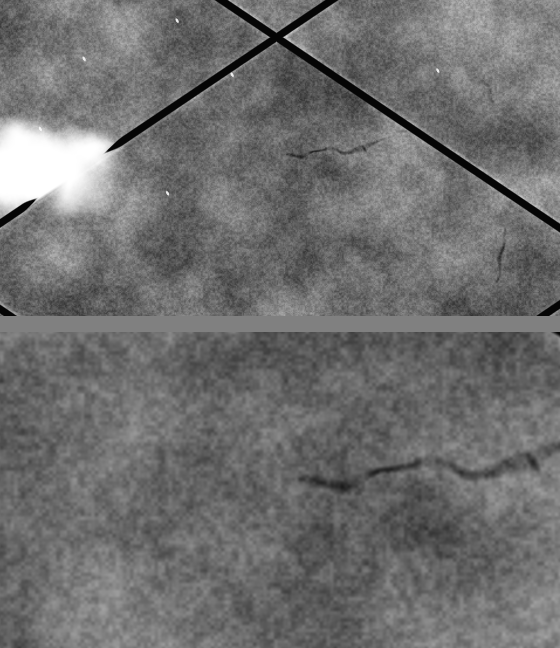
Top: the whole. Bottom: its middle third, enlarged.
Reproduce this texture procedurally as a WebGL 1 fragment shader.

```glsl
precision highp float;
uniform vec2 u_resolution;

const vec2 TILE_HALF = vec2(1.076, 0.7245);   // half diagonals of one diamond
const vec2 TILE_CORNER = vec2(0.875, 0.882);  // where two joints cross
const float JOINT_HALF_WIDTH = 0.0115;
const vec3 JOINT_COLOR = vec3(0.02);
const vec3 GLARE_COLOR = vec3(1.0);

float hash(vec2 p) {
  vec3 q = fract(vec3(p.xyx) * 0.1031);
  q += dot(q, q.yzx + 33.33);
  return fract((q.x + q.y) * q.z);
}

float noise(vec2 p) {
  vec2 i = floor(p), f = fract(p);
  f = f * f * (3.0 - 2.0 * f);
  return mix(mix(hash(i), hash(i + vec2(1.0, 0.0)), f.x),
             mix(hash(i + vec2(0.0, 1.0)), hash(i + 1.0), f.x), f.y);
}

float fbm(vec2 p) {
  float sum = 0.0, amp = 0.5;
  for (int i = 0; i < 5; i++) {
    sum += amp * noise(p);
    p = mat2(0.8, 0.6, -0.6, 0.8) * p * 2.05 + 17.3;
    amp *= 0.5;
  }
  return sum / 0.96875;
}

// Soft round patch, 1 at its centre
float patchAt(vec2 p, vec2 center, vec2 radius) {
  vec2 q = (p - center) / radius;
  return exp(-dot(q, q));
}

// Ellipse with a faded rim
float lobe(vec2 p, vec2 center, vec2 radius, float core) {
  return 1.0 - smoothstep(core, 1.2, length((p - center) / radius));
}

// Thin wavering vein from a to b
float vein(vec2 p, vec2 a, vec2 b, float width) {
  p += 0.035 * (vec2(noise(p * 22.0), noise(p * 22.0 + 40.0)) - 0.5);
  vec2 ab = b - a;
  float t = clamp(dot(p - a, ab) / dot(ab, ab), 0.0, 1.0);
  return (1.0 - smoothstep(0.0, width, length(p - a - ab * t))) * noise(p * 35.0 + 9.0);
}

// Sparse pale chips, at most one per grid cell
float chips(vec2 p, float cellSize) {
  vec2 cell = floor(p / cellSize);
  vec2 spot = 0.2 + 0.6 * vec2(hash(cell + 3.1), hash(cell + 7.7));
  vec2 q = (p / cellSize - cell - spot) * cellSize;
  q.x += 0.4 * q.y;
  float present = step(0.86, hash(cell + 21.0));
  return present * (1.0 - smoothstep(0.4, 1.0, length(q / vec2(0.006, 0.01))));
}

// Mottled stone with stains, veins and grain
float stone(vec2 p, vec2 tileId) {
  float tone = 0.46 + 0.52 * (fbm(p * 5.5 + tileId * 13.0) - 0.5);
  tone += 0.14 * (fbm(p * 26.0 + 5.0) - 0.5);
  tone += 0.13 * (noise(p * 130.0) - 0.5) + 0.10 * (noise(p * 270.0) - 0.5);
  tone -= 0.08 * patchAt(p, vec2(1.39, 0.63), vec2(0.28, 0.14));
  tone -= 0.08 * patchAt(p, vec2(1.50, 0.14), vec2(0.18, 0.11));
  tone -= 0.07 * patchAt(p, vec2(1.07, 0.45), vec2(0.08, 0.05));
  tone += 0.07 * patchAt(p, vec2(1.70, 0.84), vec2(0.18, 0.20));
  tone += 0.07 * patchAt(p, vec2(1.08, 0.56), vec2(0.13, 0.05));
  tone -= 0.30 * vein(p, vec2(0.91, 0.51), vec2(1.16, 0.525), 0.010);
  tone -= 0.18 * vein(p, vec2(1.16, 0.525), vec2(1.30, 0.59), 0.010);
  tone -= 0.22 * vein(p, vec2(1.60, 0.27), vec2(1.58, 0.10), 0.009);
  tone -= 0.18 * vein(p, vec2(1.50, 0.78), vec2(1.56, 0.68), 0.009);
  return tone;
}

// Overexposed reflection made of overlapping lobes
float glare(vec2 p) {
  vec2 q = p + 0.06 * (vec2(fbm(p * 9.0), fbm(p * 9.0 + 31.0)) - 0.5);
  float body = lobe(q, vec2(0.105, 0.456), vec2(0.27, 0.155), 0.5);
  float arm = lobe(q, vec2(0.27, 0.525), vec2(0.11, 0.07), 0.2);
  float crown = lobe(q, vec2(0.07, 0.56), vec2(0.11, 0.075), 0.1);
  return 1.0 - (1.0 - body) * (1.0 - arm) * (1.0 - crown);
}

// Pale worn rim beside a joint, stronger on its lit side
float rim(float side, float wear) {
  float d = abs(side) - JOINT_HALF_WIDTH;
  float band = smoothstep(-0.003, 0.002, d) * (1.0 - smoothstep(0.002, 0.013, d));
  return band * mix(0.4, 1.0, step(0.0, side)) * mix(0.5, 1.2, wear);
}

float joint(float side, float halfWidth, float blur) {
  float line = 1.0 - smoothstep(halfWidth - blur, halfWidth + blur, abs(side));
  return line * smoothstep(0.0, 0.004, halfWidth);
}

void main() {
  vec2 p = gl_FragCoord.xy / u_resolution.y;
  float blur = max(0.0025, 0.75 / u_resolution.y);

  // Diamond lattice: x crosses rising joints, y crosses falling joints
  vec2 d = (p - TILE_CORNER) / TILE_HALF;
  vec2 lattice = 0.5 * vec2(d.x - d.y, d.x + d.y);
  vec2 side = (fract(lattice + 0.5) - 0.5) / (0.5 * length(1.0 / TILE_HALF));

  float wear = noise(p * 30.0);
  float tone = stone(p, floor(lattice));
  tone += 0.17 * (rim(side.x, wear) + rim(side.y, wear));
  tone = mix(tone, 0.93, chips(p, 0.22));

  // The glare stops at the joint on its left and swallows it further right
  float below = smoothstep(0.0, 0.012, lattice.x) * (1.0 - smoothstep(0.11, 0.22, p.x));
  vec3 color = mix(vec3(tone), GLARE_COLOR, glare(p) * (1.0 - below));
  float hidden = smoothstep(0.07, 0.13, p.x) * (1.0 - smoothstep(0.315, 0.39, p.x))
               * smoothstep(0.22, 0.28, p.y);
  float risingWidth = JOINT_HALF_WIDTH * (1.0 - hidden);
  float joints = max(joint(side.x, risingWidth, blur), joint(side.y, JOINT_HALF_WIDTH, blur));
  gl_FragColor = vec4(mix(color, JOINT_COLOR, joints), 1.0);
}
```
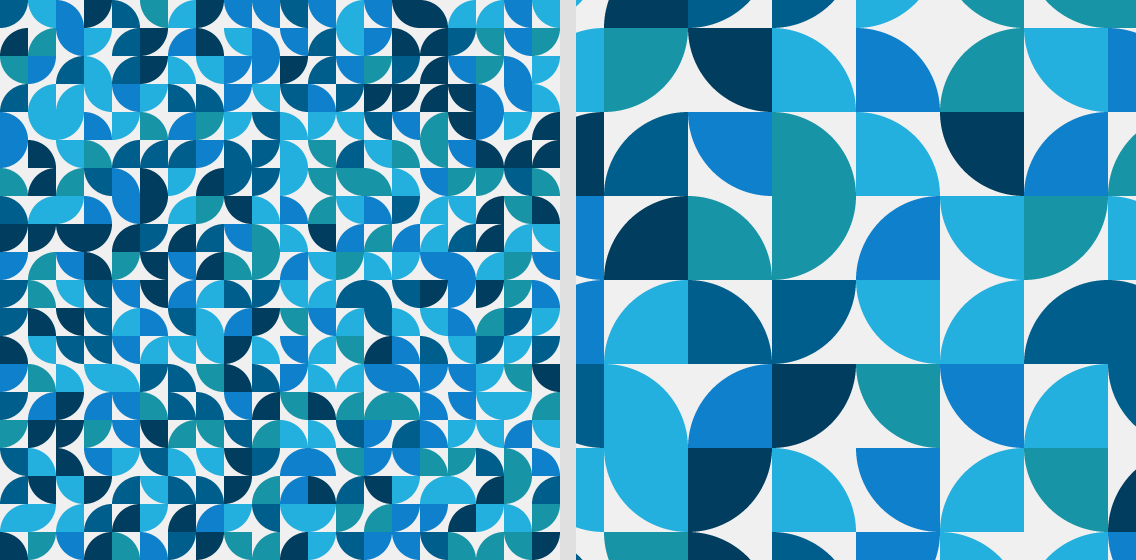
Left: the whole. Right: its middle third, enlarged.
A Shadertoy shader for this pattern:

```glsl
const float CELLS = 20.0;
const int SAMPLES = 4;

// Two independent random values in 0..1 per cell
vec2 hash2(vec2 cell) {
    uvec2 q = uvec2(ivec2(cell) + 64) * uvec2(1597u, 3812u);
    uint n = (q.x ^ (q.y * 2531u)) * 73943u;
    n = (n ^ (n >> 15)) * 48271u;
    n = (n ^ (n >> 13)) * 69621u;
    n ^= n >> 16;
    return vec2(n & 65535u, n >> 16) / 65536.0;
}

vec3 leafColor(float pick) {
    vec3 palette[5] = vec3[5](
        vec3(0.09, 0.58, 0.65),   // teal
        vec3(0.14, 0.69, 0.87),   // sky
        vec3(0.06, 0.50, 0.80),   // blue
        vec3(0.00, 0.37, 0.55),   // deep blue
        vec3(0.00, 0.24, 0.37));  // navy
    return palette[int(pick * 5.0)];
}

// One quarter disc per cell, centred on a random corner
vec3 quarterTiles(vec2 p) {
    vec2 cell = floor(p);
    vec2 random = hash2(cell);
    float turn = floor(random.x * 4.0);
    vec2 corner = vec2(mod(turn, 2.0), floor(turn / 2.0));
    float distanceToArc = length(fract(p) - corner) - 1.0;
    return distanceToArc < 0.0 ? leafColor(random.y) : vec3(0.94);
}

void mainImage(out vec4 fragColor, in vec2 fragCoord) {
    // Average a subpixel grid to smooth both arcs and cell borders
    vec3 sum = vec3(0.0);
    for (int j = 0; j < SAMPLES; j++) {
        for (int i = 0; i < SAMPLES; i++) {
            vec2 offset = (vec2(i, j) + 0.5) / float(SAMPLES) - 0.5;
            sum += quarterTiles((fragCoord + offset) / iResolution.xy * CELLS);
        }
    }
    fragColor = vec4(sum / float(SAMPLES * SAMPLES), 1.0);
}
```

============================================================

What to do - The word "patchAt" may appear in several lines of the data; copy every line where it does.

Answer to this problem -
float patchAt(vec2 p, vec2 center, vec2 radius) {
  tone -= 0.08 * patchAt(p, vec2(1.39, 0.63), vec2(0.28, 0.14));
  tone -= 0.08 * patchAt(p, vec2(1.50, 0.14), vec2(0.18, 0.11));
  tone -= 0.07 * patchAt(p, vec2(1.07, 0.45), vec2(0.08, 0.05));
  tone += 0.07 * patchAt(p, vec2(1.70, 0.84), vec2(0.18, 0.20));
  tone += 0.07 * patchAt(p, vec2(1.08, 0.56), vec2(0.13, 0.05));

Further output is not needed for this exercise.